Records to use Block Start
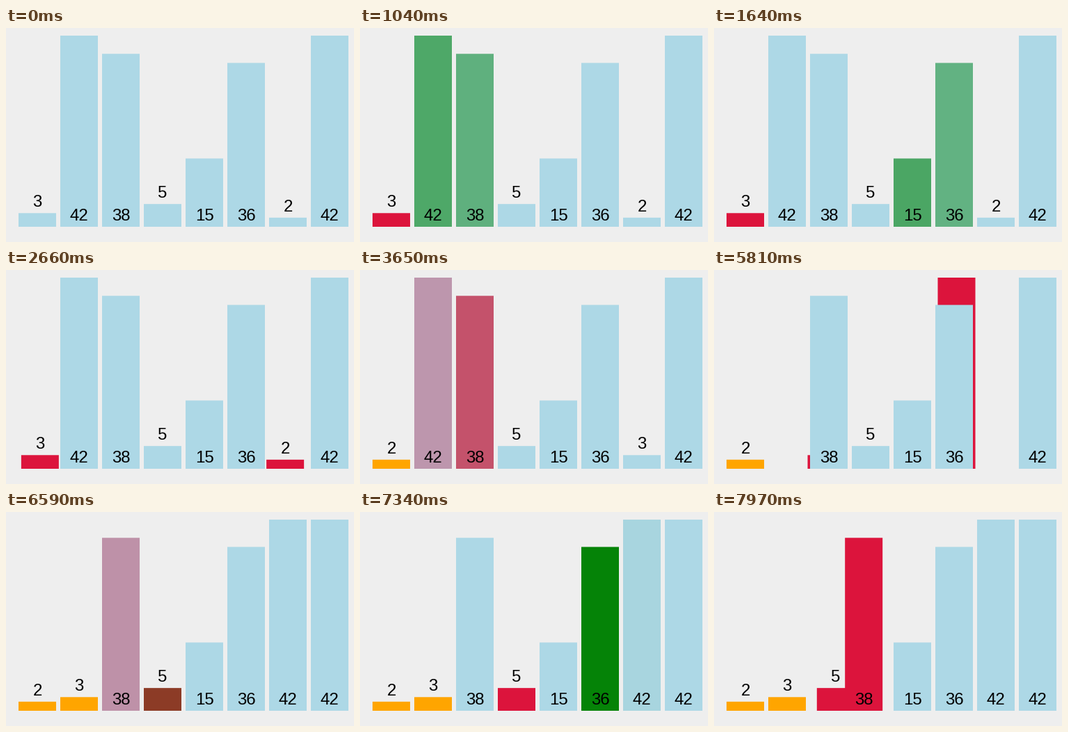
Recreate the animation shown at these times as a matplotlib script. Size 500 by 309 pixels, loop 8 s.

```python
import numpy as np
import matplotlib.pyplot as plt
from matplotlib.animation import FuncAnimation
from matplotlib.patches import Rectangle

W, H, DPI = 500, 309, 100
LOOP, TICK = 8000, 10
FADE = 180                      # length of one transition in ms
LEFT, PITCH, BAR_W, BASE = 18, 60, 54, 287
UNIT = 276 / 42                 # bar height per value
FONT_PX = 24
VALUES = [3, 42, 38, 5, 15, 36, 2, 42]
N = len(VALUES)

BLUE, GREEN = (173, 216, 230), (0, 128, 0)
RED, ORANGE = (220, 20, 60), (255, 165, 0)

# Moments at which successive steps of the sort begin.
STARTS = [440, 710, 953, 1222, 1257, 1554, 1824, 2105, 2370, 2380, 2635, 2900,
          3185, 3490, 3549, 3752, 4025, 4284, 4565, 4828, 4838, 5096,
          5424, 5695, 5963, 6045, 6217, 6491, 6757, 7038, 7305, 7578, 7676, 7852]


def target(order, done, red=(), green=None):
    """Colour and x of every bar once a step has settled."""
    goal = np.zeros((N, 4))
    for slot, bar in enumerate(order):
        if slot in red:
            colour = RED
        elif slot == green:
            colour = GREEN
        else:
            colour = ORANGE if slot < done else BLUE
        goal[bar] = (*colour, LEFT + PITCH * slot)
    return goal


def selection_sort():
    order = list(range(N))
    for i in range(N - 1):
        low = i
        yield target(order, i, (low,))
        for j in range(i + 1, N):
            yield target(order, i, (low,), j)
            if VALUES[order[j]] < VALUES[order[low]]:
                low = j
                yield target(order, i, (low,))
        yield target(order, i, (i, low))
        order[i], order[low] = order[low], order[i]
        yield target(order, i, (i, low))
        yield target(order, i + 1)


def ease(p):
    p = min(max(p, 0), 1)
    return 4 * p**3 if p < 0.5 else 1 - 4 * (1 - p)**3


def blend(step, t):
    start, begin, goal = step
    return begin + (goal - begin) * ease((t - start) / FADE)


# Each step departs from wherever the previous one has got to.
steps = [(0, target(range(N), 0), target(range(N), 0))]
for start, goal in zip(STARTS, selection_sort()):
    steps.append((start, blend(steps[-1], start), goal))


def state_at(t):
    return blend([s for s in steps if s[0] <= t][-1], t)


fig = plt.figure(figsize=(W / DPI, H / DPI), dpi=DPI, facecolor="#eeeeee")
ax = fig.add_axes([0, 0, 1, 1])
ax.set_xlim(0, W)
ax.set_ylim(H, 0)
ax.axis("off")

bars, labels = [], []
for k, value in enumerate(VALUES):
    height = value * UNIT
    top = BASE - height
    bar = Rectangle((0, top), BAR_W, height, linewidth=0, snap=False, zorder=k + 1)
    bars.append(ax.add_patch(bar))
    baseline = BASE - 9 if value >= 10 else round(top - 9)
    labels.append(ax.text(0, baseline, str(value), ha="center", va="baseline",
                          family="Liberation Sans", fontsize=FONT_PX * 72 / DPI,
                          color="black", zorder=k + 1.5))


def draw(frame):
    t = frame * TICK
    t = 0 if t < 500 else 20 + (t - 20) // 30 * 30
    for bar, label, (r, g, b, x) in zip(bars, labels, state_at(t)):
        bar.set_x(x)
        bar.set_facecolor((r / 255, g / 255, b / 255))
        label.set_x(x + BAR_W / 2)
    return bars + labels


anim = FuncAnimation(fig, draw, frames=LOOP // TICK, interval=TICK,
                     repeat=True, repeat_delay=0, blit=False)
plt.show()
```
Records to use Block End
Within the material above, find the lines that contain the word "return"; copy them.

* **Solution below**:
    return goal
    return 4 * p**3 if p < 0.5 else 1 - 4 * (1 - p)**3
    return begin + (goal - begin) * ease((t - start) / FADE)
    return blend([s for s in steps if s[0] <= t][-1], t)
    return bars + labels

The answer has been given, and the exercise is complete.